“I am no longer taking weed [or drugs], but I was as lean as a broomstick when my body was transitioning. Their repeated encouragement helped me,” he said.
Like Zacheus, it took the initiative’s documentary-watching method for 25-year-old David, an Alagbado community resident in Kwara State, to come out of addiction.
David was diagnosed with tuberculosis of the bone in 2010, leading to severe joint pains. He started taking tramadol, a prescription painkiller that some Nigerian youths sometimes abuse to gain some perceived euphoric or narcotic effects.
Soon, David was abusing tramadol.
“I started taking it two times a day. Everywhere I go, I take it along with me because the pain can just come at any time until I get addicted to it. I became restless and abnormal,” he said.
“[But] with the [initiative’s] approach, I have stopped taking the drug, though it took some time.”
Responding to a community-wide problem
Adekeye, the founder, said he started the nonprofit in early 2018 when he saw growing numbers of young people in Kwara communities deep in drug addiction.
“We see a whole lot of glorious destinies being destroyed; we cannot just sit and watch,” he said.
As a starting point, he wrote to leaders of secondary schools, religious organisations, and communities in Kwara, requesting a chance to talk to worshipers, students and community members about the effects of drug abuse.
That began a campaign that has reached 30,000 people across the north-central and southwest regions of Nigeria through seminars and awareness programmes.
Specifically, with its two staff and 12 volunteers, the initiative has used the documentaries-watching approach to help 50 people come out of addiction.
Now, it receives several request phone calls monthly from people struggling with addiction or their relatives. The group appears on local radio stations to raise funds, soliciting donations from groups and individuals.
But the initiative does not offer its service entirely free. Candidates pay at least N10,000 (about $22.5) to cover part of their medical assessment.
However, as little as the amount, some candidates cannot afford it, so they never return after the initial contact. And not everyone who watches the documentary decides to change.
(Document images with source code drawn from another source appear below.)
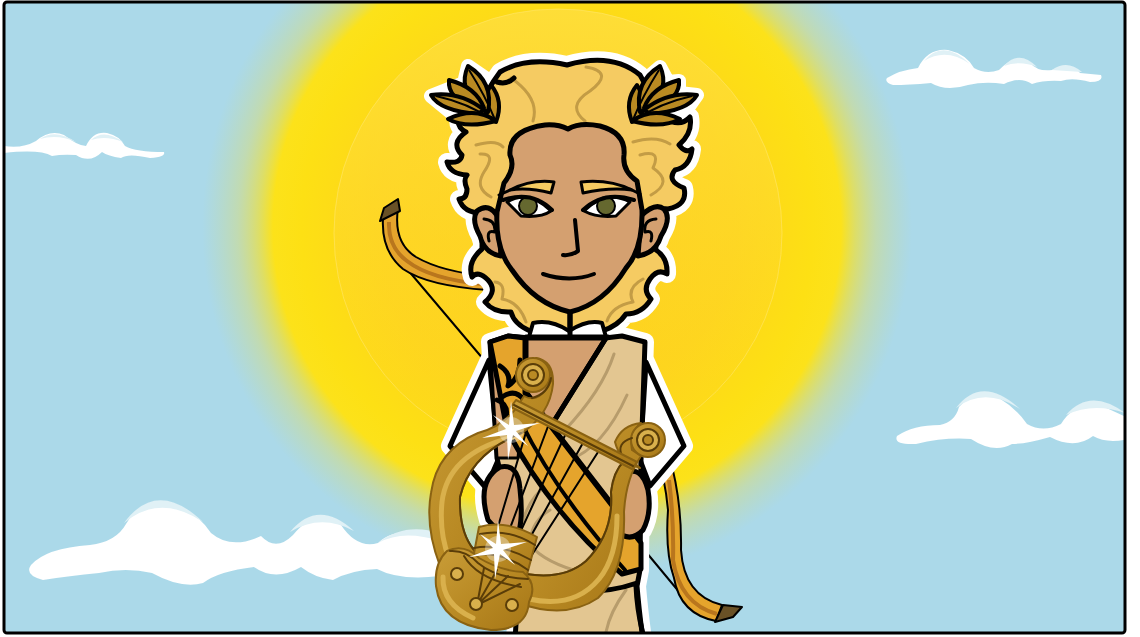
<!DOCTYPE html>
<html lang="en">
<head>
<meta charset="utf-8">
<title>Sun god with lyre</title>
<style>
:root{--sky:#abd9e9;--ink:#000;--white:#fff;--hair:#f5cb62;--hair-shade:#c39c45;--skin:#d4a070;--skin-shade:#b98253;--cloth:#e3c691;--cloth-shade:#b79c6c;--sash:#e5a42c;--laurel:#b98a22;--gold:#b98a24;--gold-dark:#8a6212;--gold-light:#d9b04c;--mist:#e0f1f6}
html,body{margin:0;width:1140px;height:637px;overflow:hidden;background:var(--white)}
svg{display:block}
.ink{stroke:var(--ink);stroke-width:5;stroke-linejoin:round;stroke-linecap:round}
.line{fill:none}
.halo{fill:var(--white);stroke:var(--white);stroke-width:18;stroke-linejoin:round}
.thin{stroke-width:2}
.hair{fill:var(--hair)}.skin{fill:var(--skin)}.cloth{fill:var(--cloth)}.sash{fill:var(--sash)}.white{fill:var(--white)}
.hair-strand{fill:none;stroke:var(--hair-shade);stroke-width:3;stroke-linecap:round}
.fold{fill:none;stroke:var(--cloth-shade);stroke-width:3;stroke-linecap:round}
.gold{fill:url(#gold-fill);stroke:var(--gold-dark);stroke-width:2;stroke-linejoin:round}
.gold-edge{fill:none;stroke:#5a3d08;stroke-width:2;stroke-linecap:round}
.gold-shine{fill:none;stroke:var(--gold-light);stroke-width:5;stroke-linecap:round}
.mist{fill:var(--mist)}
</style>
</head>
<body>
<svg width="1140" height="637" viewBox="0 0 1140 637" role="img" aria-label="Sun god with golden hair, laurel leaves, a bow and a lyre in front of the sun">
<defs>
<clipPath id="frame-clip"><rect x="4" y="2" width="1121" height="630" rx="3"/></clipPath>
<radialGradient id="sun-glow" gradientUnits="userSpaceOnUse" cx="557" cy="227" r="355">
<stop offset="0" stop-color="#ffce1c"/><stop offset=".5" stop-color="#fdd51b"/><stop offset=".72" stop-color="#fde014"/><stop offset=".8" stop-color="#fce21a"/><stop offset=".84" stop-color="#e6df50" stop-opacity=".85"/><stop offset=".9" stop-color="#d3dc85" stop-opacity=".55"/><stop offset="1" stop-color="#c5da9e" stop-opacity="0"/>
</radialGradient>
<linearGradient id="sun-disc" x1="0" y1="0" x2="0" y2="1">
<stop offset="0" stop-color="#ffdf45" stop-opacity=".7"/><stop offset="1" stop-color="#ffd21f" stop-opacity=".15"/>
</linearGradient>
<linearGradient id="gold-fill" x1="0" y1="0" x2="1" y2="1">
<stop offset="0" stop-color="#c99d38"/><stop offset=".5" stop-color="#b98a24"/><stop offset="1" stop-color="#a67616"/>
</linearGradient>
<path id="hair-back" d="M500 72Q527 56 567 65Q612 52 640 75L664 118Q680 128 690 117Q693 133 679 145Q686 154 692 149Q690 167 675 170Q666 181 684 188Q688 205 668 209Q652 205 656 250Q668 258 667 274Q658 268 650 279Q642 290 651 299Q642 314 626 314Q618 326 602 331L530 331Q514 324 511 312Q494 313 485 302Q498 291 488 280Q478 270 472 277Q467 262 482 249Q482 219 484 213Q464 214 459 199Q467 199 467 189Q463 180 467 175Q450 174 447 162Q461 164 462 155Q450 143 466 132Q456 127 459 117L474 121Q486 90 500 72Z"/>
<path id="face" d="M504 183Q516 168 510 155Q508 130 545 125Q558 124 568 129Q580 122 600 126Q626 133 624 155Q622 171 637 181L642 210Q643 249 626 268Q604 304 570 312Q535 304 512 270Q495 249 497 212Z"/>
<path id="ear-left" d="M498 217Q489 202 477 211Q471 220 480 236Q484 253 501 256Z"/>
<path id="ear-right" d="M641 216Q655 202 664 209Q672 218 661 236Q656 253 638 256Z"/>
<path id="torso" d="M490 342L508 336L530 338L605 338L622 336L645 342L641 460L640 570L637 586Q639 610 643 640H515L520 560L497 458Z"/>
<path id="arm-left" d="M489 360L450 446L486 488L499 458Z"/>
<path id="arm-right" d="M646 362L684 446L650 486L640 460Z"/>
<path id="hand-left" d="M500 467Q518 463 520 489Q523 516 519 531Q500 536 488 520Q476 481 500 467Z"/>
<path id="hand-right" d="M624 474Q641 464 648 490Q652 513 643 530Q631 543 617 532Q611 495 624 474Z"/>
<g id="laurel" fill="var(--laurel)" stroke="#000" stroke-width="4" stroke-linejoin="round">
<path d="M632 122Q624 101 637 85Q647 101 640 119Z"/>
<path d="M640 112Q634 82 660 66Q670 88 650 108Z"/>
<path d="M644 108Q652 87 679 80Q681 99 652 109Z"/>
<path d="M644 110Q668 91 697 95Q688 111 650 114Z"/>
<path d="M632 121Q653 106 680 119Q662 129 632 121Z"/>
<path d="M632 122Q643 95 659 70M635 120Q660 103 692 96" fill="none" stroke-width="2"/>
</g>
<path id="sparkle" d="M0-29L3-5L29-7L5 1L17 16L2 5L-3 30L-4 5L-29 8L-5-1L-18-15L-2-5Z"/>
<g id="scroll">
<circle r="17" class="gold"/><circle r="11" fill="var(--gold-light)" stroke="#5a3d08" stroke-width="2"/><circle r="5" fill="var(--gold)" stroke="#5a3d08" stroke-width="2"/>
</g>
</defs>

<g id="scene" clip-path="url(#frame-clip)">
<rect id="sky" width="1140" height="637" fill="var(--sky)"/>
<g id="sun">
<circle cx="557" cy="227" r="355" fill="url(#sun-glow)"/>
<circle cx="558" cy="233" r="224" fill="url(#sun-disc)" stroke="#ffe76a" stroke-opacity=".6"/>
</g>

<g id="clouds" class="white">
<path d="M4 146Q22 149 36 141Q50 129 64 135Q78 146 86 146Q93 131 107 133Q120 136 125 146Q136 152 164 152Q166 157 150 158Q128 153 121 158Q108 156 102 152Q90 164 76 155Q62 154 52 156Q40 149 4 153Z"/>
<path class="mist" d="M40 139Q55 128 76 142Q58 134 40 139ZM91 140Q104 128 123 142Q106 135 91 140Z"/>
<path d="M887 78Q900 70 918 68Q928 48 948 50Q966 54 974 68Q986 75 999 70Q1015 53 1030 63Q1038 72 1052 70Q1070 60 1080 73L1101 75Q1104 82 1090 82Q1072 77 1061 81Q1044 80 1032 84Q1020 76 1004 84Q985 81 968 85Q946 92 931 83Q908 85 893 85Q884 82 887 78Z"/>
<path class="mist" d="M924 61Q943 38 970 64Q946 47 924 61ZM1004 66Q1019 49 1037 67Q1020 60 1004 66ZM1052 70Q1067 59 1082 72Z"/>
<path d="M897 436Q913 425 940 425Q955 422 959 407Q976 388 999 398Q1017 409 1027 424Q1043 433 1061 424Q1074 402 1100 405L1128 418V439Q1107 444 1093 436Q1075 450 1050 437Q1026 444 1012 444Q994 454 971 439Q945 437 916 444Q893 445 897 436Z"/>
<path class="mist" d="M956 408Q982 374 1020 409Q985 386 956 408ZM1066 415Q1090 387 1125 413Q1093 402 1066 415Z"/>
<path d="M31 565Q46 548 90 545Q116 542 126 524Q142 497 174 505Q199 514 211 533Q231 550 261 536Q276 552 293 535Q312 510 341 525Q357 549 378 543Q397 525 440 536V576Q400 581 377 569Q351 570 333 580Q315 578 301 567Q275 582 254 567Q219 571 203 583Q181 589 152 573Q126 567 99 573Q69 576 43 580Q24 575 31 565Z"/>
<path class="mist" d="M124 523Q157 478 203 522Q160 493 124 523ZM290 532Q318 498 354 531Q321 513 290 532ZM378 543Q404 522 440 533V541Q403 529 378 543Z"/>
</g>

<g id="bow">
<path class="ink line thin" d="M402 263L484 360M646 552L690 605"/>
<path class="sash ink thin" d="M383 218L398 208Q393 243 416 257Q442 272 488 276V290Q428 286 403 269Q381 251 383 218ZM655 448L669 455Q682 500 681 550Q684 596 722 605L716 621Q680 614 674 578Q665 552 668 510Q665 477 655 448Z"/>
<path d="M389 222Q388 247 407 261Q430 279 482 284M669 480Q674 520 673 560Q680 604 717 614" fill="none" stroke="#b9761d" stroke-width="4"/>
<path d="M380 221L384 208L398 199L400 211ZM715 622L723 605L742 607L733 617Z" fill="#695126" class="ink thin"/>
</g>

<g id="figure-halo" class="halo">
<use href="#hair-back"/><use href="#ear-left"/><use href="#ear-right"/><use href="#torso"/><use href="#arm-left"/><use href="#arm-right"/><use href="#hand-left"/><use href="#hand-right"/>
<g stroke-width="14"><path d="M632 122L626 96L639 85L660 67L668 82L679 81L679 93L697 95L680 119ZM497 122L500 88L468 66L464 83L431 96L459 119Z"/></g>
</g>

<g id="body" class="ink">
<use href="#arm-left" class="white"/><use href="#arm-right" class="white"/>
<use href="#torso" class="cloth"/>
<path class="skin" d="M526 338H606L551 426L526 392Z"/>
<path class="skin" d="M490 342L497 458H518L524 400Z" stroke-width="3"/>
<g class="fold"><path d="M614 354Q602 391 564 431M627 395Q603 448 569 460M548 484Q526 500 521 530M530 545Q545 563 584 573M626 590Q610 612 606 632M550 510Q533 520 530 540"/></g>
<path class="sash" d="M490 342L508 336L525 338V393L641 543V569L622 574Q552 515 507 430Z"/>
<path class="line" d="M526 392L614 506M520 420Q555 492 625 570" stroke-width="4"/>
<path d="M500 366Q512 374 508 386Q520 378 520 360M502 397Q515 388 524 400M497 400Q509 404 506 418" class="line"/>
<path class="line" d="M606 338L551 426M530 588Q595 598 637 583M636 586Q637 610 643 634"/>
</g>

<g id="head" class="ink">
<use href="#hair-back" class="hair"/>
<g class="hair-strand"><path d="M511 78Q540 98 533 121M586 67Q615 72 590 91Q566 106 585 121M476 145Q496 139 503 147M480 154Q497 153 484 172Q474 188 491 197M633 142Q656 135 670 144M640 155Q662 149 653 168Q674 182 651 195M495 282Q506 283 502 299Q519 302 526 322M643 279Q626 288 633 302Q612 306 607 321"/></g>
<path class="line" d="M570 311V336"/>
<path class="white" d="M533 323Q551 319 569 331Q588 319 602 323L606 337H529Z" stroke-width="4"/>
<path class="line" d="M570 311V336M526 337H608"/>
<use href="#ear-left" class="skin"/><use href="#ear-right" class="skin"/>
<use href="#face" class="skin"/>
<path class="line" d="M484 219Q496 220 495 232Q486 229 489 241M656 219Q643 220 645 232Q654 229 651 241" stroke-width="3"/>
<g id="brows" class="hair" stroke-width="3">
<path d="M510 190Q532 179 554 182L551 193Q528 187 510 190Z"/>
<path d="M632 190Q609 179 581 182L583 193Q610 187 632 190Z"/>
</g>
<g id="eyes">
<path class="white" d="M507 202Q529 189 551 211Q541 218 521 216Z" stroke-width="3"/>
<path class="white" d="M630 202Q606 189 584 211Q597 218 616 216Z" stroke-width="3"/>
<circle cx="528" cy="206" r="9" fill="#65682f" stroke-width="2"/><circle cx="606" cy="206" r="9" fill="#65682f" stroke-width="2"/>
<path class="line" d="M503 200Q532 190 552 210M634 200Q604 190 583 210" stroke-width="4"/>
<path class="line" d="M499 195L510 190M640 194L630 189" stroke-width="3"/>
</g>
<path id="nose" class="line" d="M575 220L578 251Q571 256 563 255" stroke-width="4"/>
<path id="mouth" class="line" d="M543 274Q570 283 594 274" stroke-width="4"/>
<path class="line" d="M497 82Q507 85 514 78"/>
</g>
<g id="laurels"><use href="#laurel"/><use href="#laurel" transform="translate(1128 0) scale(-1 1)"/></g>

<g id="hands" class="ink skin"><use href="#hand-left"/><use href="#hand-right"/></g>

<g id="lyre">
<path class="ink line thin" d="M532 412L478 594M550 421L484 598M567 431L488 602M584 441L493 604M600 449L499 606" stroke-width="1"/>
<path class="gold" d="M524 396Q540 405 552 379Q551 360 536 358Q554 361 553 384Q550 414 522 433Q470 454 460 497Q459 532 474 550L486 580L440 566Q425 527 431 493Q437 450 478 433Q505 426 519 404Z"/>
<path class="gold" d="M640 468Q620 462 615 442Q622 425 641 423Q629 432 632 450L641 456Q626 478 624 512Q626 571 598 598Q566 620 518 603L526 574Q564 580 586 561Q614 533 611 492Q615 466 628 458Z"/>
<path class="gold-shine" d="M513 437Q448 453 442 502Q439 533 449 558M529 599Q574 609 599 579Q617 557 617 516"/>
<path class="gold-edge" d="M521 433Q470 454 460 497Q459 532 474 550M526 574Q564 580 586 561Q614 533 611 492Q613 472 624 461"/>
<use href="#scroll" x="533" y="375"/>
<use href="#scroll" x="648" y="440"/>
<path class="gold-edge" d="M551 378Q548 394 532 398M632 438Q616 443 622 456"/>
<path class="gold" d="M516 400L637 462L632 469L511 407Z"/>
<path class="gold-edge" d="M514 405L633 466"/>
<g id="sound-box">
<path class="gold" d="M479 527Q506 519 537 537L525 582L471 569Z"/>
<path class="gold-edge" d="M480 534Q508 528 535 545M474 548Q501 543 531 560M469 556Q499 549 528 570"/>
<path class="gold" d="M447 551Q464 543 479 558Q501 571 523 572Q538 584 529 602Q527 630 491 630Q441 625 436 586Q434 563 447 551Z"/>
<path class="gold-edge" d="M450 551Q466 550 478 563Q496 578 528 579M464 556Q478 580 521 587"/>
<path class="gold-shine" d="M443 577Q442 604 473 618" stroke-width="4"/>
<path class="gold-edge" d="M477 605L484 568M477 605L497 570M477 605L508 576M477 605L520 584"/>
<g fill="var(--gold-light)" stroke="#5a3d08" stroke-width="2"><circle cx="457" cy="574" r="6"/><circle cx="476" cy="604" r="6"/><circle cx="512" cy="605" r="6"/></g>
</g>
<g id="sparkles" class="white">
<circle cx="511" cy="430" r="13" opacity=".35"/><use href="#sparkle" x="511" y="430"/>
<circle cx="498" cy="549" r="13" opacity=".35"/><use href="#sparkle" x="498" y="549"/>
</g>
</g>
</g>
<rect id="frame" x="4" y="2" width="1121" height="631" rx="3" fill="none" stroke="var(--ink)" stroke-width="3"/>
</svg>
</body>
</html>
To this end, the initiative might need to consider adding other approaches, Obindo, the professor of psychiatry, said, adding that the initiative’s single approach might be why it has helped only 50 people out of the 30,000 it has reached since 2018.
“I don’t doubt the metric of their success, but they need to subject their method to scientific scrutiny,” he said.
Notwithstanding, some of those the approach has worked on say they now have an out-of-bondage feeling.
“I am relieved,” Zacheus said with a smile.
This story was produced with the support of Nigeria Health Watch through the Solutions Journalism Network, a nonprofit organisation dedicated to rigorous and compelling reporting about responses to social problems.